It was a battle between the retro and the futuristic on the first day of London Fashion Week.  

The day started with a delightfully retro-futuristic presentation by Newgen designer Sadie Williams. Titled “Off-Piste,” the collection had a skiing theme, with a faux snow-covered mountain installed inside the Institute of Contemporary Arts. Sadie’s signature metallic fabrics and sporty 1960s silhouettes, mixed with primary colours, were ever present. We fell hard for the padded totes with metal buckles as handles – I, for one, would love to swing them about my arm all year round.

The futuristic theme persisted through many other collections on show yesterday. Fyodor Golan took “futuristic” to a whole other level, giving us Venus de Milo prints on shiny fabrics, clashing neon colours, Coca-Cola logo dresses and giant, almost comical frill details.

For shoe designer Charlotte Olympia Dellal’s debut runway show, the future was a rose-tinted vision from the past, as she took inspiration from 1940s sci-fi and film noir. Models slunk around the circular catwalk in North London’s Roundhouse in chic black tuxedo suits and dresses, with sparkly shoes, and playful bags and jewellery that could have come from Ziggy Stardust’s closet.

Some designers chose the comfort of a bit of retro nostalgia with a mix of vintage-inspired fabrics and colours, and old-fashioned  craftsmanship, including Steven Tai. His “Freaky Friday” presentation (in reference to the 1976 film) was full granny chic, with models wearing pastel duster coats, white silk tops and corduroy jackets, while embroidering in rocking chairs. I felt as though I was on a film set – perhaps a Wes Anderson movie referencing Jane Austen and “The Virgin Suicides”?

Alice Archer’s new collection which took inspiration from Kew Gardens looked to the eighteenth century with beautifully lavish floral embroideries on feminine silhouettes, including high-waist pencil skirts and floor-length dresses that will be instant heirlooms.
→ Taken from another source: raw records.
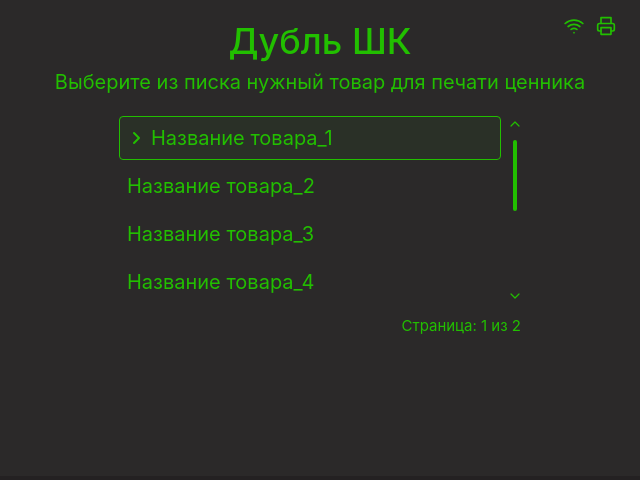
<!DOCTYPE html>
<html lang="ru">
<head>
<meta charset="utf-8">
<title>Дубль ШК</title>
<style>
:root {
  --screen: #2b2929;
  --edge: #242122;
  --accent: #22bf00;
  --selected: #2a3027;
}
* { box-sizing: border-box; margin: 0; padding: 0; }
body { width: 640px; height: 480px; overflow: hidden; }
.screen {
  position: relative;
  width: 640px;
  height: 480px;
  padding-top: 19px;
  overflow: hidden;
  background: var(--screen);
  border-bottom: 4px solid var(--edge);
  color: var(--accent);
  font: 400 20px/24px Inter, sans-serif;
  white-space: nowrap;
}
svg {
  display: block;
  fill: none;
  stroke: currentColor;
  stroke-width: 2;
  stroke-linecap: round;
  stroke-linejoin: round;
}
.status {
  position: absolute;
  top: 16px;
  right: 24px;
  display: flex;
  gap: 12px;
}
header { text-align: center; }
h1 { font-size: 36px; line-height: 44px; font-weight: 500; }
.hint { margin-top: 7px; }
.picker {
  display: flex;
  gap: 7px;
  width: 402px;
  margin: 22px 0 0 119px;
}
.products {
  display: flex;
  flex-direction: column;
  gap: 4px;
  width: 382px;
  list-style: none;
}
.product {
  display: flex;
  align-items: center;
  height: 44px;
  padding-left: 8px;
}
.product.selected {
  gap: 6px;
  padding-left: 7px;
  border: 1px solid var(--accent);
  border-radius: 4px;
  background: var(--selected);
}
.scrollbar {
  display: flex;
  flex-direction: column;
  align-items: center;
  width: 13px;
  padding: 2px 0;
}
.thumb { width: 4px; height: 71px; margin-top: 10px; border-radius: 2px; background: var(--accent); }
.scrollbar .down { margin-top: auto; }
.page {
  width: 521px;
  margin-top: 13px;
  text-align: right;
  font-size: 15px;
  line-height: 18px;
}
</style>
</head>
<body>
<main class="screen">
  <div class="status">
    <svg width="20" height="20" viewBox="0 0 24 24" role="img" aria-label="Wi-Fi">
      <path d="M1.4 9a16 16 0 0 1 21.2 0M5 12.6a11 11 0 0 1 14 0M8.5 16.1a6 6 0 0 1 7 0M12 20h0"/>
    </svg>
    <svg width="20" height="20" viewBox="0 0 24 24" role="img" aria-label="Принтер">
      <path d="M6 9V2h12v7M6 18H4a2 2 0 0 1-2-2v-5a2 2 0 0 1 2-2h16a2 2 0 0 1 2 2v5a2 2 0 0 1-2 2h-2"/>
      <rect x="6" y="14" width="12" height="8"/>
    </svg>
  </div>
  <header>
    <h1>Дубль ШК</h1>
    <p class="hint">Выберите из писка нужный товар для печати ценника</p>
  </header>
  <section class="picker">
    <ul class="products">
      <li class="product selected">
        <svg width="18" height="18" viewBox="0 0 18 18" aria-hidden="true"><path d="M7 4l5 5-5 5"/></svg>
        <span>Название товара_1</span>
      </li>
      <li class="product">Название товара_2</li>
      <li class="product">Название товара_3</li>
      <li class="product">Название товара_4</li>
    </ul>
    <div class="scrollbar">
      <svg width="12" height="12" viewBox="0 0 12 12" stroke-width="1" aria-hidden="true"><path d="M2 8l4-4 4 4" style="stroke-width:1.2"/></svg>
      <div class="thumb"></div>
      <svg class="down" width="12" height="12" viewBox="0 0 12 12" aria-hidden="true"><path d="M2 4l4 4 4-4" style="stroke-width:1.2"/></svg>
    </div>
  </section>
  <p class="page">Страница: 1 из 2</p>
</main>
</body>
</html>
Ryan Lo’s invitation – showing a soft-focus landscape populated by pandas and bamboo trees – perfectly encapsulated what to expect from his show. The soundtrack to Disney’s “Mulan” played as flower-print eiderdown coats and tulle dresses adorned the catwalk, in a collection strewn with Lo’s romantic, nostalgic take on China.

Another beautiful invitation came from Le Kilt – a label founded by Samantha McCoach in 2014 that applies a modern touch to her family’s kilt-making heritage. This AW16 knitwear collection used an old Scottish weaving technique called Sanquhar – the mohair miniskirts and pleated midi skirts were my personal highlights.

John Smedley’s knitwear also has a storied history, having originated in Lea Mills, in Derbyshire, over 230 years ago. In a distinctly contemporary collection, the casual, loose silhouettes and deliciously deep burgundy hues were a particular highlight.

Two Korean designers, J. JS Lee and Eudon Choi, had catwalk shows yesterday – both featuring clean-cut, expertly tailored clothes that would work beautifully in any professional woman’s wardrobe. At Eudon Choi’s show, unexpected details, such as slits in trousers and knitwear, showcased the designer’s sophisticated play with abstraction. J. JS Lee’s expertise in tailoring and pattern cutting was evident in her AW16 collection, especially in the sleek suiting, coats and separates with abstract surface techniques.

Jersey bodysuits in black, red and white featured in Newgen designer Marta Jakubowski’s autumn collection, “Super Hero.” Citing circus performers as inspiration, Jakubowski displayed some of her creations inside metal cages made by jewellery designer Juliette Van De Kerchove.

Closing the day’s events, the CSM MA show provided a glimpse of fashion’s bright future, which – if the full-on glitter, zany prints and tailored menswear are any guide – proves that while designers are still looking to the past, the present is the perfect place to be.